INTERIOR WITH ANEMONES AND LEMONS, 1992

Important Australian and International Fine Art + Important Indigenous Art
Melbourne
29 November 2017
10

CRESSIDA CAMPBELL

born 1960
INTERIOR WITH ANEMONES AND LEMONS, 1992

unique colour woodblock print

89.0 x 52.0 cm

signed lower right: Cressida Campbell

Estimate: 
$40,000 – 60,000
Provenance

Rex Irwin Art Dealer, Sydney (label attached verso)
The Estate of the late James O. Fairfax AC, Sydney, acquired from the above in 1992

Exhibited

Cressida Campbell, Rex Irwin Art Dealer, Sydney, 3 – 28 November 1992, cat. 7 (illus. on invitation)
Timeless: The art of Cressida Campbell, S. H. Ervin Gallery, Sydney, 10 January – 1 February 2009; and touring to Queensland University of Technology, Art Museum, Brisbane

Literature

McDonald, J., ‘The Woodblock Painting of Cressida Campbell’, Art and Australia, vol. 32, no. 4, Winter 1995, p. 507 (illus.)
Crayford, P., (ed.), The Woodblock Painting of Cressida Campbell, Public Pictures Pty Ltd, 2008, cat. P9207, p. 239 (illus.)

Catalogue text

Cressida Campbell is an artist who requires no introduction, having attained, through years of fastidious and unwavering commitment, a level of undeniable public and critical recognition. Dedicated to a labour intensive and intricate medium, Campbell’s artistic output is notoriously slow-paced, resulting in high demand for her unique hand painted woodblock prints and woodblocks alike. This beautiful example of her serene domestic interiors, Interior with Anemones and Lemons, 1992, was purchased by the artist’s friend, the collector and philanthropist James O. Fairfax, from her representative gallery in Sydney, Rex Irwin Art Dealer and graced the walls of his beachside home throughout the last years of his life.

It is clear that Campbell is a pure aesthete. Her works are sublime, carrying no socio-political impetus, nor aiming to surprise or shock viewers. Taking cues from her immediate environment, from the lush bushlands around Sydney harbour to the patterns of shadows on her kitchen floor, Campbell delights in the form and colour of everyday objects, translating them into artworks that express with enduring appeal the quiet tranquillity of her visions.

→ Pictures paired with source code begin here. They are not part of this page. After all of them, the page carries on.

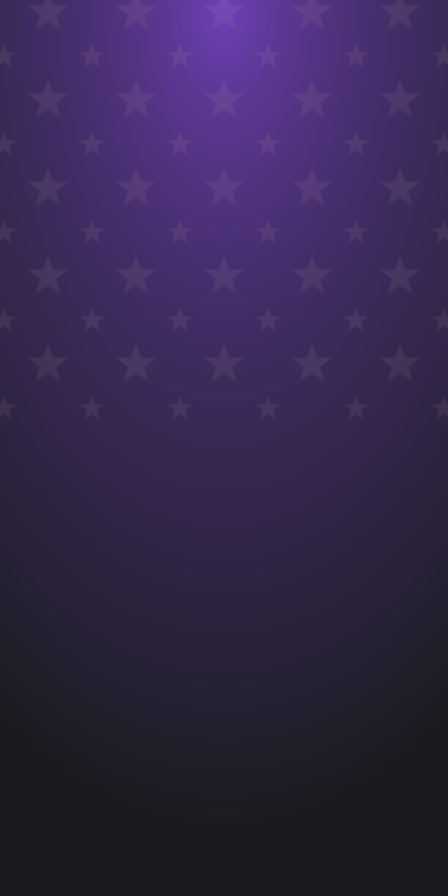
Write a WebGL 2 fragment shader that draws this background.

```glsl
#version 300 es
precision highp float;

#define GLOW_COLOR vec3(0.435, 0.252, 0.715)
#define BASE_COLOR vec3(0.102, 0.106, 0.118)
#define STAR_COLOR vec3(0.75, 0.65, 0.60)
#define STAR_ALPHA 0.10
#define GLOW_RADII vec2(1.026, 1.85)
#define STAR_SPACING 0.1965
#define STAR_ORIGIN vec2(0.5, 0.028)
#define LARGE_RADIUS 0.0465
#define SMALL_RADIUS 0.029
#define INNER_RATIO 0.42
#define PATTERN_DEPTH 0.955

uniform vec2 u_resolution;
out vec4 fragColor;

// Signed distance to a five-pointed star with one tip along +y.
float starDistance(vec2 p, float radius) {
    const vec2 k1 = vec2(0.80902, -0.58779);
    const vec2 k2 = vec2(-k1.x, k1.y);
    p.x = abs(p.x);
    p -= 2.0 * max(dot(k1, p), 0.0) * k1;
    p -= 2.0 * max(dot(k2, p), 0.0) * k2;
    p.x = abs(p.x);
    p.y -= radius;
    vec2 edge = INNER_RATIO * vec2(-k1.y, k1.x) - vec2(0.0, 1.0);
    float along = clamp(dot(p, edge) / dot(edge, edge), 0.0, radius);
    return length(p - edge * along) * sign(p.y * edge.x - p.x * edge.y);
}

// Coverage of a square lattice of stars, with p measured downward.
float starLattice(vec2 p, vec2 origin, float radius, float blur) {
    vec2 cell = (fract((p - origin) / STAR_SPACING + 0.5) - 0.5) * STAR_SPACING;
    float d = starDistance(vec2(cell.x, -cell.y), radius);
    return 1.0 - smoothstep(-blur, blur, d);
}

// Elliptical light falling from the middle of the top edge.
float glowAmount(vec2 p) {
    float t = min(length((p - vec2(0.5, 0.0)) / GLOW_RADII), 1.0);
    return (1.0 - t) * (1.0 - t * (1.0 - t));
}

void main() {
    // Canvas widths, measured from the top left.
    vec2 p = vec2(gl_FragCoord.x, u_resolution.y - gl_FragCoord.y) / u_resolution.x;
    float blur = 0.75 / u_resolution.x;

    vec3 color = mix(BASE_COLOR, GLOW_COLOR, glowAmount(p));

    // Two interleaved lattices, limited to the upper rows.
    float large = starLattice(p, STAR_ORIGIN, LARGE_RADIUS, blur);
    float small = starLattice(p, STAR_ORIGIN + 0.5 * STAR_SPACING, SMALL_RADIUS, blur);
    float stars = max(large, small) * (1.0 - step(PATTERN_DEPTH, p.y));
    color = mix(color, STAR_COLOR, STAR_ALPHA * stars);

    fragColor = vec4(color, 1.0);
}
```
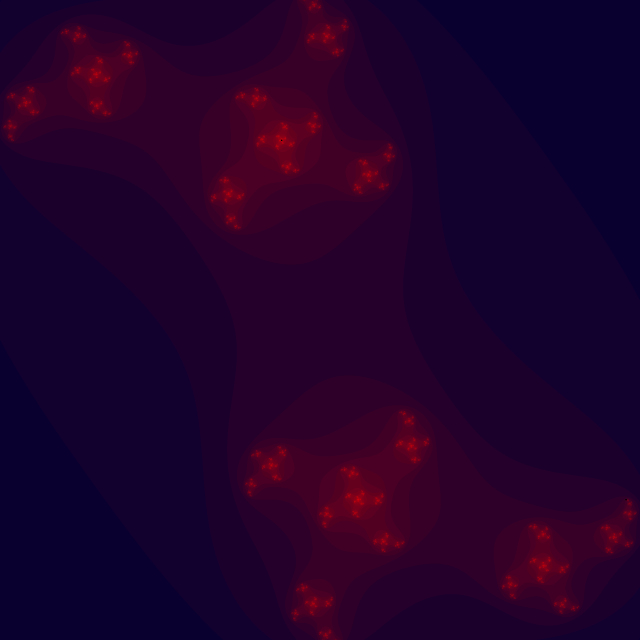
A Shadertoy shader for this background:

```glsl
// Scattered Julia-set dust glowing red inside banded escape-time contours on navy.

const float MAX_STEPS = 28.0;
const float VIEW_SIZE = 2.39;

// The repelling fixed point at the centre of the upper spiral; it sets the whole shape.
const vec2 SPIRAL_POINT = vec2(-0.143, 0.671);

vec2 complexSquare(vec2 z) {
    return vec2(z.x * z.x - z.y * z.y, 2.0 * z.x * z.y);
}

// Number of steps of z^2 + c before z leaves the disc of radius 2.
float escapeSteps(vec2 z, vec2 c) {
    float steps = 0.0;
    while (steps < MAX_STEPS && dot(z, z) <= 4.0) {
        z = complexSquare(z) + c;
        steps += 1.0;
    }
    return steps;
}

vec3 escapeColor(float steps) {
    return mix(vec3(0.0, 0.0, 0.195), vec3(1.0, 0.0, 0.0), steps / MAX_STEPS);
}

void mainImage(out vec4 fragColor, in vec2 fragCoord) {
    // A fixed point p satisfies p = p^2 + c.
    vec2 c = SPIRAL_POINT - complexSquare(SPIRAL_POINT);
    float pixelSize = VIEW_SIZE / iResolution.y;
    vec2 center = (fragCoord - 0.5 * iResolution.xy) * pixelSize;

    // Average a 3x3 grid of samples to smooth the band edges and the dust.
    vec3 color = vec3(0.0);
    for (int i = 0; i < 9; i++) {
        vec2 offset = (vec2(i % 3, i / 3) - 1.0) / 3.0;
        color += escapeColor(escapeSteps(center + offset * pixelSize, c)) / 9.0;
    }

    // Dark specks on the two fixed points, which never escape.
    float fixedDistance = min(distance(center, SPIRAL_POINT),
                              distance(center, vec2(1.0, 0.0) - SPIRAL_POINT));
    color *= smoothstep(-0.5, 0.5, (fixedDistance - 0.0028) / pixelSize);

    fragColor = vec4(color, 1.0);
}
```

Interior with Anemones and Lemons is a precise snapshot of a commonplace scene; in this case, an airy and sun-drenched corner of the living room of the artist’s Tamarama home, in which she lived until 2001. Resting on the Kilim rug, is a green chair that has just been vacated, the key element in The Green Chair, 1996 and a domestic feature seen since in a number of her compositions. Building on the comfort of an intimate and familiar subject, Campbell creates unique impressions through considered and often unconventional compositions, subtle and harmonious renditions of colour and texture. Presenting an aura of careful casualness, her scenes appear to have been stumbled upon, and are curiously devoid of actors. Their presence is otherwise indicated through poetic details – a half consumed glass of wine, a crumpled dishcloth or an open book. Fragments of artworks from the artist’s own collection and other bibelots populate these interiors, each chosen for their aesthetic value - lending insight into the shaping of her harmonious decorative style and providing motifs that are carried throughout her oeuvre. As John McDonald wrote, to qualify Campbell as a decorator is no insult, despite the word’s current pejorative connotations, as ‘she is a decorator in the same manner as Matisse or Bonnard … in bringing us back to simple things, Campbell is exploring a decorative art for our times … the vital difference is that her prints almost radiate with the pleasure of their own making’.1

Densely patterned with miniature still-lives, Campbell’s interiors are rich with modest fragments of quotidian delight: bunches of wilting cut flowers, the complex rattan weave of the seat of a chair, the gleam of the edge of a glass bowl or the iridescent colours reflected off the surface of a carafe of red wine. Memorialising these everyday details from her domestic environment and elevating them to the hallowed surfaces of her compositions, Campbell makes no comment on distinctions between fine art and decoration, simply addressing the things in which she derives an aesthetic pleasure and hoping that others will respond in turn to their seductive impact.

1. McDonald, J., ‘The Woodblock Painting of Cressida Campbell’, in Crayford, P. (ed.), The Woodblock Painting of Cressida Campbell, Public Pictures, Sydney, 2008, pp. 17 – 19

LUCIE REEVES-SMITH